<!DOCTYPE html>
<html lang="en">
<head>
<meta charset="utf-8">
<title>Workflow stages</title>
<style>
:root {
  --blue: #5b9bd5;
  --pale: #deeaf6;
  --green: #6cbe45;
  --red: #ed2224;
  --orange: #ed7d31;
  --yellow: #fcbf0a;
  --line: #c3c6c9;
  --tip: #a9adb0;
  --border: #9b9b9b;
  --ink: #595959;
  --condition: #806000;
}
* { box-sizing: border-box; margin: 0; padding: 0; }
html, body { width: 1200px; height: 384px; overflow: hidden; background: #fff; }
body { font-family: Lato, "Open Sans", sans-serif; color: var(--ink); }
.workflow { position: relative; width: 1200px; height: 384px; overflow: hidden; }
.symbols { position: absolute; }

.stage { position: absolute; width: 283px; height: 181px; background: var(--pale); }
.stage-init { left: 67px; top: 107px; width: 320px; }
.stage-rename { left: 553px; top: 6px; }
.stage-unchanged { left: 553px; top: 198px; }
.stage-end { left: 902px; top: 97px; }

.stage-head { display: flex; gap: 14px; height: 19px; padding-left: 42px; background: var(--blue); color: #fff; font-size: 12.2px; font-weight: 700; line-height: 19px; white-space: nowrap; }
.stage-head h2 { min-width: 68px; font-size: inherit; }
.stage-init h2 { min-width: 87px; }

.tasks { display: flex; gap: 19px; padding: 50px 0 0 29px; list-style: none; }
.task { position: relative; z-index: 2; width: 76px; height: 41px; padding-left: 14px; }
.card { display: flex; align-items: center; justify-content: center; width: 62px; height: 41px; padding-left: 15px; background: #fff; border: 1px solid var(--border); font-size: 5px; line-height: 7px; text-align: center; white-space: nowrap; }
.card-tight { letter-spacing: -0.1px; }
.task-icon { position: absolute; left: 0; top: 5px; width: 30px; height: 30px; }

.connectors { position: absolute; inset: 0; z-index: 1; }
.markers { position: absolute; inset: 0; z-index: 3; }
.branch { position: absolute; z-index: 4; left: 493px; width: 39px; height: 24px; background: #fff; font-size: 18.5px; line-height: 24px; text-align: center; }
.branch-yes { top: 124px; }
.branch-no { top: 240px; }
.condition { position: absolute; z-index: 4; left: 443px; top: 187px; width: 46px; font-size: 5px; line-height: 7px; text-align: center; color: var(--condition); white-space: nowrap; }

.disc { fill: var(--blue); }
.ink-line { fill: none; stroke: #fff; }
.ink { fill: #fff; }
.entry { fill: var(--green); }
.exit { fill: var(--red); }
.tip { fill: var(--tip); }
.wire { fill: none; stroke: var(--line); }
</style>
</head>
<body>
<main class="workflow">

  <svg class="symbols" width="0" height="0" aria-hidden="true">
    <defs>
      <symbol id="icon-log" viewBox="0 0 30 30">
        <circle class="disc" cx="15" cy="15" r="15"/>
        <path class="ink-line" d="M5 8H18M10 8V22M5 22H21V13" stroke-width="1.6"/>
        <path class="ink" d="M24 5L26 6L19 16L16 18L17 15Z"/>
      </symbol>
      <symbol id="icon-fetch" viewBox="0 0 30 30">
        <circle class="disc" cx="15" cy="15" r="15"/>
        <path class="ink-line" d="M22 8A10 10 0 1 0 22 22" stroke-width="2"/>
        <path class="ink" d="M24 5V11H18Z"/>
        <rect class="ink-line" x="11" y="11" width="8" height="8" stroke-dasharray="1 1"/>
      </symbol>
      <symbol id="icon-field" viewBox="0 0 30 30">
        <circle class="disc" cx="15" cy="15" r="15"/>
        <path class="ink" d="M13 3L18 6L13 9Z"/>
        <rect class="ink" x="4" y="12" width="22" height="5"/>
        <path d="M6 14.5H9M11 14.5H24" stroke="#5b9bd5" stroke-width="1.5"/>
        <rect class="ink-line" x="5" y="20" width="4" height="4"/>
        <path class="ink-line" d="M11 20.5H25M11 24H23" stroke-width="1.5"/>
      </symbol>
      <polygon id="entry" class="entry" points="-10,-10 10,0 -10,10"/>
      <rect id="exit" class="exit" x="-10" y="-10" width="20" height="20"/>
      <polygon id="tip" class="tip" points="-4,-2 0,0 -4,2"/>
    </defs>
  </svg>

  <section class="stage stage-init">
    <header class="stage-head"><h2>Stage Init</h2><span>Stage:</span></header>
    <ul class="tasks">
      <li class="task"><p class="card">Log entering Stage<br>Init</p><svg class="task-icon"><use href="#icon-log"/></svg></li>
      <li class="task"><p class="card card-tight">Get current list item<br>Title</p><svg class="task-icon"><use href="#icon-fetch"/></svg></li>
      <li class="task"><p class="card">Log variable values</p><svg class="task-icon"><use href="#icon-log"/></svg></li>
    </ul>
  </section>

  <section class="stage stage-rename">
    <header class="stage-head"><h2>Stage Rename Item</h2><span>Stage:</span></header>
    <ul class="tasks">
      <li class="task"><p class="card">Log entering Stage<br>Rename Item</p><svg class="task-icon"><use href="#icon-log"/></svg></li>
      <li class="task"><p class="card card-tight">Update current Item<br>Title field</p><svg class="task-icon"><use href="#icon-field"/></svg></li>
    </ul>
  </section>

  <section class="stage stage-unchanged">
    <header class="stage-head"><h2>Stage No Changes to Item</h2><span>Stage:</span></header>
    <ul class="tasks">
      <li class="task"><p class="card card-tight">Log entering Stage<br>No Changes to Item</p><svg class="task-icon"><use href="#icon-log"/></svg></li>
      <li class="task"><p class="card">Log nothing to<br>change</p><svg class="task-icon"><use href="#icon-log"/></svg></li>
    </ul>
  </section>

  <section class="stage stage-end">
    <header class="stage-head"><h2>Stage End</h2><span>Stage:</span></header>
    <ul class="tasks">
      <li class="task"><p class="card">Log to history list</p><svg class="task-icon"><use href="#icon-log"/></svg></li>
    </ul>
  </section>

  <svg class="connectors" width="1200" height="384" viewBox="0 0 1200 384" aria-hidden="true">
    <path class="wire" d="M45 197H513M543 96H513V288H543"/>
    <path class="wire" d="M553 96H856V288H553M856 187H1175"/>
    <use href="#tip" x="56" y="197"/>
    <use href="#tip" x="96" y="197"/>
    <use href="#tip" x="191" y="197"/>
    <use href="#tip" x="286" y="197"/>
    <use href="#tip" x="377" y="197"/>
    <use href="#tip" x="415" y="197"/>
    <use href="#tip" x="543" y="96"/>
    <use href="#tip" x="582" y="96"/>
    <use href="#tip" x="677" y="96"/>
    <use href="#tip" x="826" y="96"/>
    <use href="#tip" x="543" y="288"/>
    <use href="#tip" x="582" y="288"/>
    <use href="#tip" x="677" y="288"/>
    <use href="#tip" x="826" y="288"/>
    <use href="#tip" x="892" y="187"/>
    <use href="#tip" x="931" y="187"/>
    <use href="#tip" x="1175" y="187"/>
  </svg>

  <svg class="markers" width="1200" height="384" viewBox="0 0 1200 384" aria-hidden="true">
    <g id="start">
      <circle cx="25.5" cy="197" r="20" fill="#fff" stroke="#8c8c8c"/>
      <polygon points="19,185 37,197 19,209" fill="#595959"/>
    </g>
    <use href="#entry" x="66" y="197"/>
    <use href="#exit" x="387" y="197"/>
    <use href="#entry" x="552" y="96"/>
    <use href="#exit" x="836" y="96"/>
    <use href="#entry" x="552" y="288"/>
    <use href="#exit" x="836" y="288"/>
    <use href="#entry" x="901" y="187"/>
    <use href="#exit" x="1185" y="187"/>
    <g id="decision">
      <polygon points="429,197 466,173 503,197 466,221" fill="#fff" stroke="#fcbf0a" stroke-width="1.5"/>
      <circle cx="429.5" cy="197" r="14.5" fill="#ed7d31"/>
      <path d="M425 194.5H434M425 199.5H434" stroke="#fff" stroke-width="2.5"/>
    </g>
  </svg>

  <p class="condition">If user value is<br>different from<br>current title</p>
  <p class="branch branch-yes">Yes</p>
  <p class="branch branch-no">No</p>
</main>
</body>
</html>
────────────────────
| ASSIGNMENT |
Going through the listing above, copy out every line that has the string "position".

| COMPLETED TASK |
.workflow { position: relative; width: 1200px; height: 384px; overflow: hidden; }
.symbols { position: absolute; }
.stage { position: absolute; width: 283px; height: 181px; background: var(--pale); }
.task { position: relative; z-index: 2; width: 76px; height: 41px; padding-left: 14px; }
.task-icon { position: absolute; left: 0; top: 5px; width: 30px; height: 30px; }
.connectors { position: absolute; inset: 0; z-index: 1; }
.markers { position: absolute; inset: 0; z-index: 3; }
.branch { position: absolute; z-index: 4; left: 493px; width: 39px; height: 24px; background: #fff; font-size: 18.5px; line-height: 24px; text-align: center; }
.condition { position: absolute; z-index: 4; left: 443px; top: 187px; width: 46px; font-size: 5px; line-height: 7px; text-align: center; color: var(--condition); white-space: nowrap; }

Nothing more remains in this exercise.